* The problem: Wherever "GROUND" appears in a line of the listing, that line should be returned.

* Material to process:

Content starts

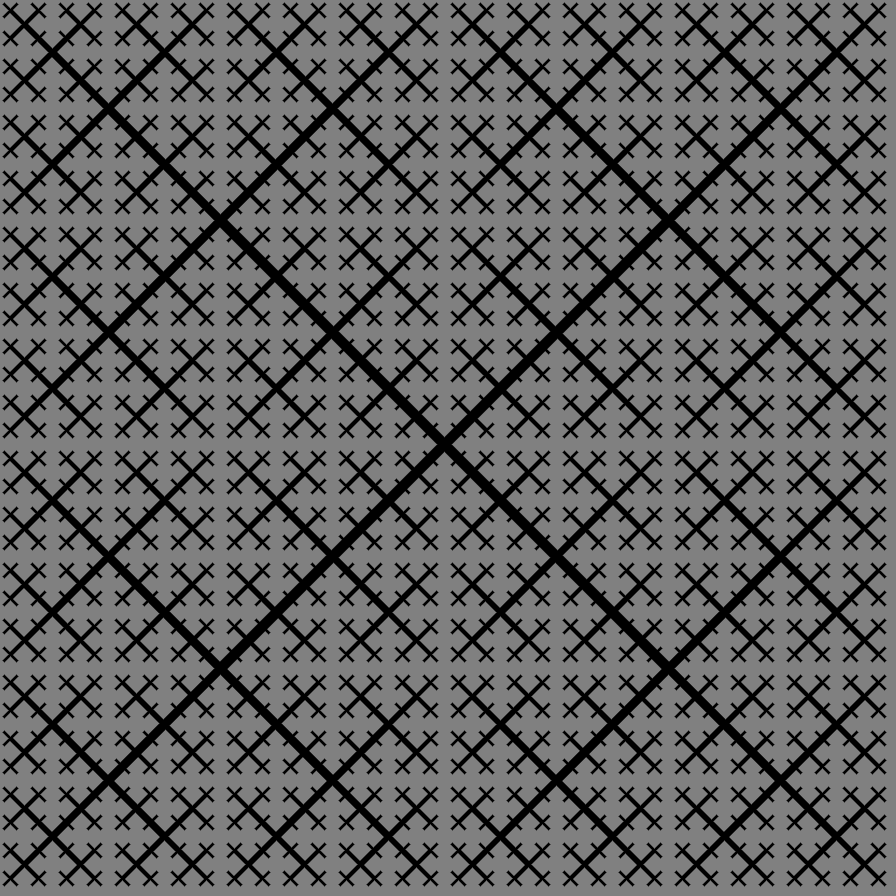
Give the GLSL for this pattern, as a WebGL 1 fragment shader.

```glsl
precision highp float;

uniform vec2 u_resolution;

const int LEVELS = 6;
const vec2 CENTER = vec2(0.49609, 0.50391);
const float WIDEST_STROKE = 0.01172;
const float STROKE_STEP = 0.00176;
const float ARM_REACH = 0.25;  // arm extent as a share of its cell
const vec3 GROUND = vec3(0.502);
const vec3 INK = vec3(0.0);

// Signed distance to a flat-ended diagonal cross; folding merges its four arms
float crossDistance(vec2 p, float reach, float stroke) {
  p = abs(p);
  float across = abs(p.x - p.y) * sqrt(0.5) - 0.5 * stroke;
  float along = (p.x + p.y) * sqrt(0.5) - reach * sqrt(2.0);
  return max(across, along);
}

// Each level halves the cells and thins the strokes
float fractalDistance(vec2 p) {
  float nearest = 1.0;
  float cell = 1.0;
  float stroke = WIDEST_STROKE;
  for (int i = 0; i < LEVELS; i++) {
    vec2 local = mod(p + 0.5, cell) - 0.5 * cell;
    nearest = min(nearest, crossDistance(local, ARM_REACH * cell, stroke));
    cell *= 0.5;
    stroke -= STROKE_STEP;
  }
  return nearest;
}

void main() {
  vec2 uv = gl_FragCoord.xy / u_resolution;
  float pixel = 1.0 / min(u_resolution.x, u_resolution.y);
  float coverage = clamp(0.5 - fractalDistance(uv - CENTER) / pixel, 0.0, 1.0);
  gl_FragColor = vec4(mix(GROUND, INK, coverage), 1.0);
}
```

Content ends

* Task response:
const vec3 GROUND = vec3(0.502);
  gl_FragColor = vec4(mix(GROUND, INK, coverage), 1.0);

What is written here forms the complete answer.